- _About this task_: Gather all lines in the entries below that include the word "color".

______

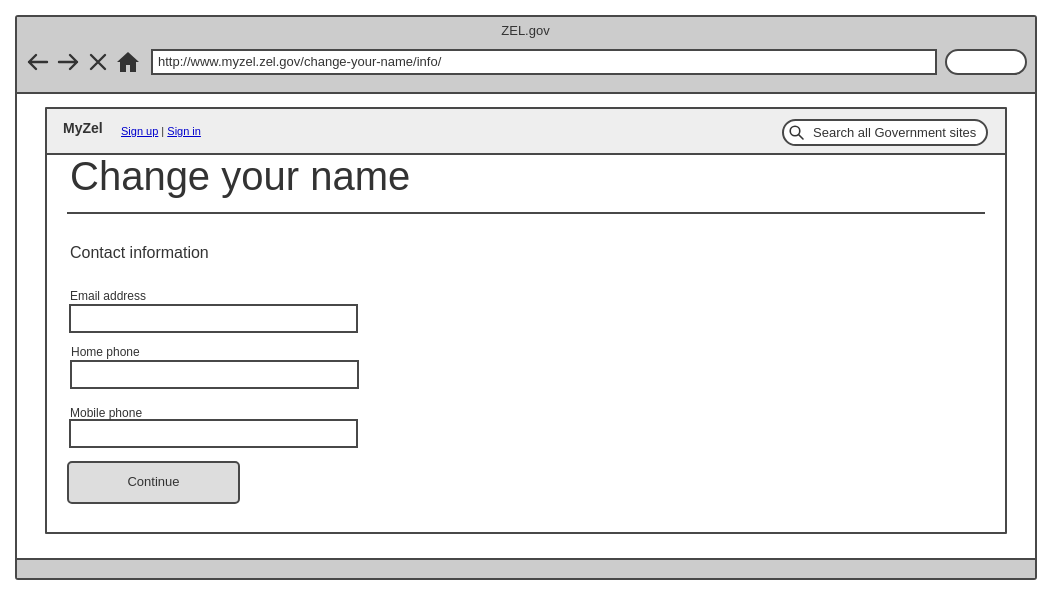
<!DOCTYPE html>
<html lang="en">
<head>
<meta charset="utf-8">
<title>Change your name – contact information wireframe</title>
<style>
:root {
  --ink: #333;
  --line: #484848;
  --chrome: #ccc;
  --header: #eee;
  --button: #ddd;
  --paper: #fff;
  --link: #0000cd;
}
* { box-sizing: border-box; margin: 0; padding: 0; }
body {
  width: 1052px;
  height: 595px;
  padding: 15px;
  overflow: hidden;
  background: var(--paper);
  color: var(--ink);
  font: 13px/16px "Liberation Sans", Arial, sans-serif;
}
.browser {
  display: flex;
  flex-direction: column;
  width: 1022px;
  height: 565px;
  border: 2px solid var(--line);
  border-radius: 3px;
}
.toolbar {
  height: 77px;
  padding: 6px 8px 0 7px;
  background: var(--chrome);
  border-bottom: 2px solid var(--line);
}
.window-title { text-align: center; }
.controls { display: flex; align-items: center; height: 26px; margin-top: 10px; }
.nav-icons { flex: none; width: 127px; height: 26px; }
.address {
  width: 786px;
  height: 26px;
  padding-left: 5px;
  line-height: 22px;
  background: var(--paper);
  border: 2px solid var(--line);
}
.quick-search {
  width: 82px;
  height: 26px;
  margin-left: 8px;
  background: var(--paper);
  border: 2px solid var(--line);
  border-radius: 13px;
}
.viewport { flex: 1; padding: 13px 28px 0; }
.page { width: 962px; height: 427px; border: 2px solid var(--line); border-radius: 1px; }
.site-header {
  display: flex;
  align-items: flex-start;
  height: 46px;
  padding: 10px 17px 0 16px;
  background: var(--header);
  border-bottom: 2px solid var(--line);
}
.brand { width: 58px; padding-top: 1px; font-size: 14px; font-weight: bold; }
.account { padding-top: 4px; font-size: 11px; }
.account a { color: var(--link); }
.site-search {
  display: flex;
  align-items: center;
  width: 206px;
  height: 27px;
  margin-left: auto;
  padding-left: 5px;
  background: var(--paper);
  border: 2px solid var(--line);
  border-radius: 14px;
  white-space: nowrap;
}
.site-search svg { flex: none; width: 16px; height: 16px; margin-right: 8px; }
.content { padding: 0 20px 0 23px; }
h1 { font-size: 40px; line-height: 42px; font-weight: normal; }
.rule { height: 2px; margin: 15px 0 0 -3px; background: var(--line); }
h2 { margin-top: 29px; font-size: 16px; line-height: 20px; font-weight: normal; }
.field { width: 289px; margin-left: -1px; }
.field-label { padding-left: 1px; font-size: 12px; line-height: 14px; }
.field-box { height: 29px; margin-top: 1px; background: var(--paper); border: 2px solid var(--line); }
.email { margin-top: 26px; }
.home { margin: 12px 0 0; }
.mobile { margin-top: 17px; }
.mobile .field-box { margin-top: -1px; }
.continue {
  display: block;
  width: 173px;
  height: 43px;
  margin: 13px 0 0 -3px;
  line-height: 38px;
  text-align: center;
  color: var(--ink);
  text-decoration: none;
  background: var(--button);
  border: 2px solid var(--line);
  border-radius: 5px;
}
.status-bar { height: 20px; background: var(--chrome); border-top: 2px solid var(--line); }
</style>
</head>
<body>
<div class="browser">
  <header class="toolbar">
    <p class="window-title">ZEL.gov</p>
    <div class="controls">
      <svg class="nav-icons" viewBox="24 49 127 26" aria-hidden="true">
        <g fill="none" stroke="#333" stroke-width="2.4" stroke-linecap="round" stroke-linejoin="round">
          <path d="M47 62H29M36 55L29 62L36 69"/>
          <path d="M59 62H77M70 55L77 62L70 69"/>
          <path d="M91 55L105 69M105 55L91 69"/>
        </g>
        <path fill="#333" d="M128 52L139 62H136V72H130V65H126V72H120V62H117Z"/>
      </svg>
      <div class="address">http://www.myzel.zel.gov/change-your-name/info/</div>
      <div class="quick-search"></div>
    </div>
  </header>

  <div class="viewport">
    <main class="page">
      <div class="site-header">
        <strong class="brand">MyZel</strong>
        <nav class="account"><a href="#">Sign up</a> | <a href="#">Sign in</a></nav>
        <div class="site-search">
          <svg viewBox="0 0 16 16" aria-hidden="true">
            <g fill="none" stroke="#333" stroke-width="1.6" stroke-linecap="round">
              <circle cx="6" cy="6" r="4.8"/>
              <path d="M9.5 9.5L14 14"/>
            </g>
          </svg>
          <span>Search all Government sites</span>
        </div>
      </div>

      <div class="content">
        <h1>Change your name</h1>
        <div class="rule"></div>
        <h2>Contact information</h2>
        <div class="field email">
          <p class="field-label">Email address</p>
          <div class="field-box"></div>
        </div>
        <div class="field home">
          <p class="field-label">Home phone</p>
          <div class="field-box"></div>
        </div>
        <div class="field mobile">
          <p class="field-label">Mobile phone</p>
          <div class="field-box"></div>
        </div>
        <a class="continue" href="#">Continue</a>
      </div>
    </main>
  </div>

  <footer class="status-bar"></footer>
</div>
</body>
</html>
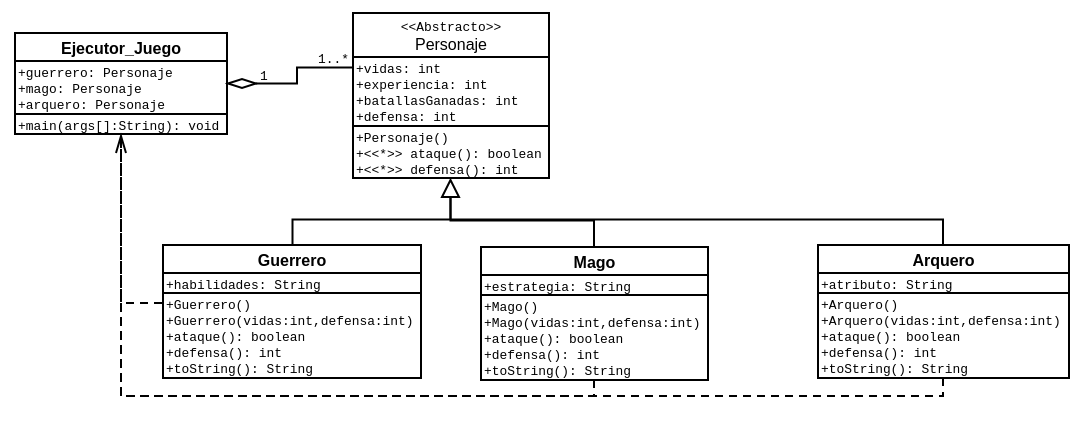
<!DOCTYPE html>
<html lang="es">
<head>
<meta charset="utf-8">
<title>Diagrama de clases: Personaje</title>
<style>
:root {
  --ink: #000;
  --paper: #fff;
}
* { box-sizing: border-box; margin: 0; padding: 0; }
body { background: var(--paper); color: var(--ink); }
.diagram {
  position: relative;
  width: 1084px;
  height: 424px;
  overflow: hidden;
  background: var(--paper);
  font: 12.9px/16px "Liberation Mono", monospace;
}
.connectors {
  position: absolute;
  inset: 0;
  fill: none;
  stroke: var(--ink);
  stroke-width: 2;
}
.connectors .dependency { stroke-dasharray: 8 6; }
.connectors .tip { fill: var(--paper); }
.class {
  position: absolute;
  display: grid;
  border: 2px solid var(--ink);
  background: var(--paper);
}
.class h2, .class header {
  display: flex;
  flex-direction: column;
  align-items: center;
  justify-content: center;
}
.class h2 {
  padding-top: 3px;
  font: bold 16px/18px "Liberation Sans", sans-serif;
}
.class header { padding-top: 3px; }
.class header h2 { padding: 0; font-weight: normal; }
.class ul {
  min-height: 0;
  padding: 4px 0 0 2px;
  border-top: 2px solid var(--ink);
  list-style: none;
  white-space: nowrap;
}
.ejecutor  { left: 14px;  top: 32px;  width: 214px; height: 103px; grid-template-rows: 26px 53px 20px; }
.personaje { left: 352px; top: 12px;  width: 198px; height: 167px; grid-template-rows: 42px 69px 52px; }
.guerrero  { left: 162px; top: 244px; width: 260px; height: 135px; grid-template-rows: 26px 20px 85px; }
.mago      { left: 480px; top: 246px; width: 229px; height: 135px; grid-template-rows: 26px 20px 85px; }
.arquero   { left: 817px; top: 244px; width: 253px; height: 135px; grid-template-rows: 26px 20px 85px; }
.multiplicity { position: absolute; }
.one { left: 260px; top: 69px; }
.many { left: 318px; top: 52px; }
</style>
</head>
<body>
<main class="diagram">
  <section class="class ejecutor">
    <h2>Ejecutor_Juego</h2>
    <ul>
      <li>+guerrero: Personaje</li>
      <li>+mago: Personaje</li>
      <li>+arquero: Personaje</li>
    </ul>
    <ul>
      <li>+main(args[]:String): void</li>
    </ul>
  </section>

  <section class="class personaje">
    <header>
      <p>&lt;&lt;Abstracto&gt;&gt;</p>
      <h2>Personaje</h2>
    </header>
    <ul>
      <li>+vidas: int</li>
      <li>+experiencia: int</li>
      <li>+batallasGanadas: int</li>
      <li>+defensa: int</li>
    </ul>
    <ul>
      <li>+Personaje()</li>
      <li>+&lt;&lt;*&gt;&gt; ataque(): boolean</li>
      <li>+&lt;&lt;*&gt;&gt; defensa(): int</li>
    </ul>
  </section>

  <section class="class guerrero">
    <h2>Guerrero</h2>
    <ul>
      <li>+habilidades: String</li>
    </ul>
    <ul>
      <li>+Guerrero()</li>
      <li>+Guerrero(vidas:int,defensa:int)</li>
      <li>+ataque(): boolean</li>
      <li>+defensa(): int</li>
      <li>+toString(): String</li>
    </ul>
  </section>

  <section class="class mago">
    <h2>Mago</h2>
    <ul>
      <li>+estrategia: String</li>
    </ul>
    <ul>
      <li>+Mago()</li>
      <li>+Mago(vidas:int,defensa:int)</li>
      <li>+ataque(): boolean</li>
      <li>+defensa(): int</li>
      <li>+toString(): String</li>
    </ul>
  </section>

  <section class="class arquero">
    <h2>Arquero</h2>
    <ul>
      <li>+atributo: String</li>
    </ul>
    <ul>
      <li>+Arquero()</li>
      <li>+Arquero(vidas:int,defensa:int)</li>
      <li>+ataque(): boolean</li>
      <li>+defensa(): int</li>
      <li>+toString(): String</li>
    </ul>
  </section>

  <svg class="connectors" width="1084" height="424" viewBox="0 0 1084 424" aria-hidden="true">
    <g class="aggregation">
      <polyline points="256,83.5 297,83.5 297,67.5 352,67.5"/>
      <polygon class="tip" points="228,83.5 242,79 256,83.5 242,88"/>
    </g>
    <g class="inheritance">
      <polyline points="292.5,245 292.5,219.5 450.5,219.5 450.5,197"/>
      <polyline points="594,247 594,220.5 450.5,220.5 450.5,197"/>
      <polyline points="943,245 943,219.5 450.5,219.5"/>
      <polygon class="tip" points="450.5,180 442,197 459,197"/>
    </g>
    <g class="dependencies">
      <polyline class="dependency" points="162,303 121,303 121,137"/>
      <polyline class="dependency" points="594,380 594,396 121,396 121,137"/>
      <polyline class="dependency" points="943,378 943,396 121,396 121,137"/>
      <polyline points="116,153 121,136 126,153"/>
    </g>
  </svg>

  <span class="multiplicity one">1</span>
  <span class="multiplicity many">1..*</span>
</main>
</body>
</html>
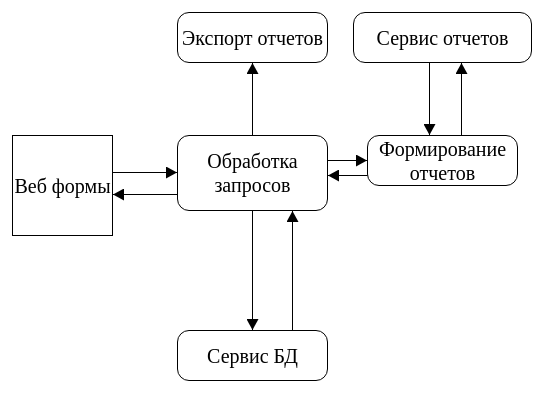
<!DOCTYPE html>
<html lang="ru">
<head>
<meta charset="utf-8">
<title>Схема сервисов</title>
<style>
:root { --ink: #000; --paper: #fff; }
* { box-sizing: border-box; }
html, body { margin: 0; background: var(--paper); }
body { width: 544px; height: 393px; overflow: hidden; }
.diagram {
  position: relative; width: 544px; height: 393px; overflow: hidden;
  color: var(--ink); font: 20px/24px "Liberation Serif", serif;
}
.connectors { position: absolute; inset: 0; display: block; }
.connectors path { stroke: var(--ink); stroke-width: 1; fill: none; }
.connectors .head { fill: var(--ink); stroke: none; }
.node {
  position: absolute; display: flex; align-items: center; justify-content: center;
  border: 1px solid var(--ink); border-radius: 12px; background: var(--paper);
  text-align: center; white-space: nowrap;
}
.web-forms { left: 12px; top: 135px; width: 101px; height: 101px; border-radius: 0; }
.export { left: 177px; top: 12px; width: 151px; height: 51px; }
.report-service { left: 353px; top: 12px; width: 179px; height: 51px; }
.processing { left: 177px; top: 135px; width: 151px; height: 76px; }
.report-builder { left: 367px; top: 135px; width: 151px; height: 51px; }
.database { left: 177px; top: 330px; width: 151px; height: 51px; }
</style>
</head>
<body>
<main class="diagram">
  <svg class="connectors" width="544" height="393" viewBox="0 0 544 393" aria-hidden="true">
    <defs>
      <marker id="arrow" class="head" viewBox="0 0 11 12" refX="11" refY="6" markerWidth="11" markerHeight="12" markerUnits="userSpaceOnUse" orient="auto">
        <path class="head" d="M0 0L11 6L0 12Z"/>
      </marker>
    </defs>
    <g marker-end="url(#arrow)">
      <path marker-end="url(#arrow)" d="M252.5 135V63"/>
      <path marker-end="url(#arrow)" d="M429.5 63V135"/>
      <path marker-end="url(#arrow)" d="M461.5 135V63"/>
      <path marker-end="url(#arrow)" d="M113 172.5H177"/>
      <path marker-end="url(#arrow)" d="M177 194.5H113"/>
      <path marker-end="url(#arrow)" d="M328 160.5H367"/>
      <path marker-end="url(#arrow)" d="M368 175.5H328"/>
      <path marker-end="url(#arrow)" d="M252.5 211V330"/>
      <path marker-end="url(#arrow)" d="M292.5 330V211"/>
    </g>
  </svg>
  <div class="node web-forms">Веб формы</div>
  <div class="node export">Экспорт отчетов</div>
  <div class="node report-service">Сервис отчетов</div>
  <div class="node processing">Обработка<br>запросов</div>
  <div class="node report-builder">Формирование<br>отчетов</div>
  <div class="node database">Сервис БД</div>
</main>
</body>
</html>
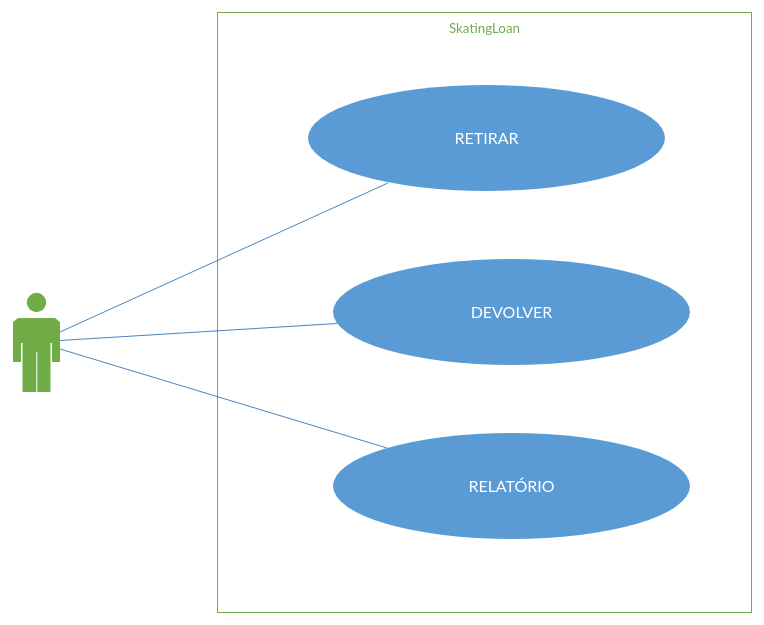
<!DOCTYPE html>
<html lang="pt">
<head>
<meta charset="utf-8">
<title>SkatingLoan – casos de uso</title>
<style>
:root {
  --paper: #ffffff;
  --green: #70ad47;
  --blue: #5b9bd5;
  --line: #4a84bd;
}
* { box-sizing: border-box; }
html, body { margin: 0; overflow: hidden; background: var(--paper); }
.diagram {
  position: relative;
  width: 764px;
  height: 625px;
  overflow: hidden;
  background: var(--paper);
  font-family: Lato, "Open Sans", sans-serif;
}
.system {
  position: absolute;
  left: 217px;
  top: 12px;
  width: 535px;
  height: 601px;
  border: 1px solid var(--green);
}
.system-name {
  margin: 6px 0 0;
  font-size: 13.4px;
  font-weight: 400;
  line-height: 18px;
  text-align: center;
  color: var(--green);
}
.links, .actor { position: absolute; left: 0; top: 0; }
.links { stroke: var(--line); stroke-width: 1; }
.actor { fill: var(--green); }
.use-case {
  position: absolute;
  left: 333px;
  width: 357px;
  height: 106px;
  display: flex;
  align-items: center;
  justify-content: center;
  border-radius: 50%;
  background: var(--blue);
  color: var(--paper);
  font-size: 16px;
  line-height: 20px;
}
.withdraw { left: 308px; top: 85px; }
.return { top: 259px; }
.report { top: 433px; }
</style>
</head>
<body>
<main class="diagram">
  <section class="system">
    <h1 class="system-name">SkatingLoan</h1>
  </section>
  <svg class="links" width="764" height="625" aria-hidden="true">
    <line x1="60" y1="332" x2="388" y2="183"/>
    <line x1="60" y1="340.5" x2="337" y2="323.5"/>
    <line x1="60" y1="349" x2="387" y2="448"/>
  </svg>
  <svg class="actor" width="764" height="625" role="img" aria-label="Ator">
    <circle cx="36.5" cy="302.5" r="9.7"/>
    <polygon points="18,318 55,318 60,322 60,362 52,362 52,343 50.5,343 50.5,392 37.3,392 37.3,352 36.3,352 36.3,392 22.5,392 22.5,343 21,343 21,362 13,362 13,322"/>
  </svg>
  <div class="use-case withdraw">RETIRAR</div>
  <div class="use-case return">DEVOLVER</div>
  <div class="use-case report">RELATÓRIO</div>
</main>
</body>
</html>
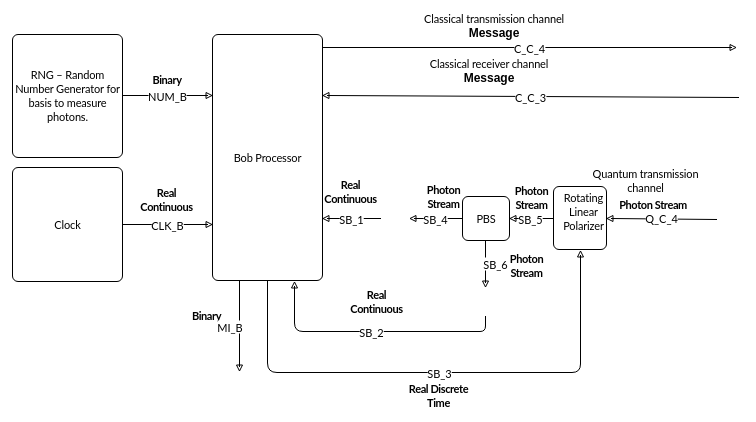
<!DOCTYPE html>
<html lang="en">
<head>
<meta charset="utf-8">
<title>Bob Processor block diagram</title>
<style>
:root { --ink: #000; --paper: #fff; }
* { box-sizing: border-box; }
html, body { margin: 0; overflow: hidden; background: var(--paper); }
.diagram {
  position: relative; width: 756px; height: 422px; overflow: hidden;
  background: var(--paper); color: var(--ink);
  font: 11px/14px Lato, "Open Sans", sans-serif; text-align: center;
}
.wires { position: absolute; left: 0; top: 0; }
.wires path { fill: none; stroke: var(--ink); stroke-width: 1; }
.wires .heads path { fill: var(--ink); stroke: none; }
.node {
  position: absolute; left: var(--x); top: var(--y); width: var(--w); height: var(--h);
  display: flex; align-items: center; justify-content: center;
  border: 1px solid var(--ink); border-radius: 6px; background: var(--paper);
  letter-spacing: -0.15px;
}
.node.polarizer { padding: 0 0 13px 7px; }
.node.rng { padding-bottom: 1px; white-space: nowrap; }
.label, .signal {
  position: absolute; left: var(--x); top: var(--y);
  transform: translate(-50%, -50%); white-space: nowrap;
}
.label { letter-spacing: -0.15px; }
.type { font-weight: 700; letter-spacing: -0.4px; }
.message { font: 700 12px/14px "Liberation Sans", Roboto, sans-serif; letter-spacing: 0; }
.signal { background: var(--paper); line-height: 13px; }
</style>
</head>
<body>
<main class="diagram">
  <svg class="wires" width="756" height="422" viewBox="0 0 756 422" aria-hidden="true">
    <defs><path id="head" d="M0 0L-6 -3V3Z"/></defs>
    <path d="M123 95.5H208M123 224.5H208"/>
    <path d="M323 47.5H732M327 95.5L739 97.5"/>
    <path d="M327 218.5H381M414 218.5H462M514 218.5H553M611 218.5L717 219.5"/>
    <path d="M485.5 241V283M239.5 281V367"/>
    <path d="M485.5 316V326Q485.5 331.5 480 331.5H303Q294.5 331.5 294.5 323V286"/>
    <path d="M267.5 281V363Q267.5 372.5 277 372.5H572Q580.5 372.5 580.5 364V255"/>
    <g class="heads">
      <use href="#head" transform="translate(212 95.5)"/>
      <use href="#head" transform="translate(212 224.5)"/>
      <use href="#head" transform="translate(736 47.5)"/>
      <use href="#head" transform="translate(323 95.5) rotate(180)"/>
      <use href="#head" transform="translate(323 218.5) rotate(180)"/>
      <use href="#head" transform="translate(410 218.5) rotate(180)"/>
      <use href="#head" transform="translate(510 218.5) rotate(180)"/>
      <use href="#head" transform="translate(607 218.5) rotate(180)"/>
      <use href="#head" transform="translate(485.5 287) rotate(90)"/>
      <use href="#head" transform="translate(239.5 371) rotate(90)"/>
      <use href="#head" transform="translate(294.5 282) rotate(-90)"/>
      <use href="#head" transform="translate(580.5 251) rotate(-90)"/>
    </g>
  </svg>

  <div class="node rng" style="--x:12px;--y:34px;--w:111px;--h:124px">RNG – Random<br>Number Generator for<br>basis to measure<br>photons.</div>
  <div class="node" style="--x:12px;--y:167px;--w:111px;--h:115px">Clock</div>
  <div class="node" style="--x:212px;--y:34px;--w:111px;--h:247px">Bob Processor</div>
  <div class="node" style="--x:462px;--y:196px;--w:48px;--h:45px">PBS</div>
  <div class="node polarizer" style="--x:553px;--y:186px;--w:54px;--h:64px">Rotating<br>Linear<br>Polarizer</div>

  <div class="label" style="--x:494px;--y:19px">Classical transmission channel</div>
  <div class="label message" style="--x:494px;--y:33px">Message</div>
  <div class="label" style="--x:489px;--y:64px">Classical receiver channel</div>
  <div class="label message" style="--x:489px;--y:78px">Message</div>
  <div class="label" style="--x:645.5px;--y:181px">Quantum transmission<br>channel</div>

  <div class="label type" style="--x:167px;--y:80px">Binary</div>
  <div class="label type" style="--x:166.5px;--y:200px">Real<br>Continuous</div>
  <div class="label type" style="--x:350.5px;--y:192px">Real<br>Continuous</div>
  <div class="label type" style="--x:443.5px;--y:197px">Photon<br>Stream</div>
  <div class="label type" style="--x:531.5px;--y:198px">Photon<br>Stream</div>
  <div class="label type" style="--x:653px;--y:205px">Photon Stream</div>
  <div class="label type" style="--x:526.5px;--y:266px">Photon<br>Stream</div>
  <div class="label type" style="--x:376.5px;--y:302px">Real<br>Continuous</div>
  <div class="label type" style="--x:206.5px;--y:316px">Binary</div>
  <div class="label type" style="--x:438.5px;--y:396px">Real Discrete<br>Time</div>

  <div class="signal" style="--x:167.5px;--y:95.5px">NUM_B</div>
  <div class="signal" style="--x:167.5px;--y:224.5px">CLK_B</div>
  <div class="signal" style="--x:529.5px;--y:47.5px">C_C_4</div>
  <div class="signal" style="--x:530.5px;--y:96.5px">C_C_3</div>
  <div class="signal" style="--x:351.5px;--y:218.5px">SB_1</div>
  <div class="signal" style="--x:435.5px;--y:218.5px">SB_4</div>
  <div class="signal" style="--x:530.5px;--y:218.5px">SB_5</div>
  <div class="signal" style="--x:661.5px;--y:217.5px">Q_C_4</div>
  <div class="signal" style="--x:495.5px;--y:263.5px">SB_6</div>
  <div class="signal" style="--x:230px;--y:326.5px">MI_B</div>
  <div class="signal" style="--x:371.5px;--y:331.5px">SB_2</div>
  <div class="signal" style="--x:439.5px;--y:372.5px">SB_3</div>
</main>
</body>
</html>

______

- _Task output_:
  color: var(--ink);
.account a { color: var(--link); }
  color: var(--ink);
body { background: var(--paper); color: var(--ink); }
  color: var(--ink); font: 20px/24px "Liberation Serif", serif;
  color: var(--green);
  color: var(--paper);
  background: var(--paper); color: var(--ink);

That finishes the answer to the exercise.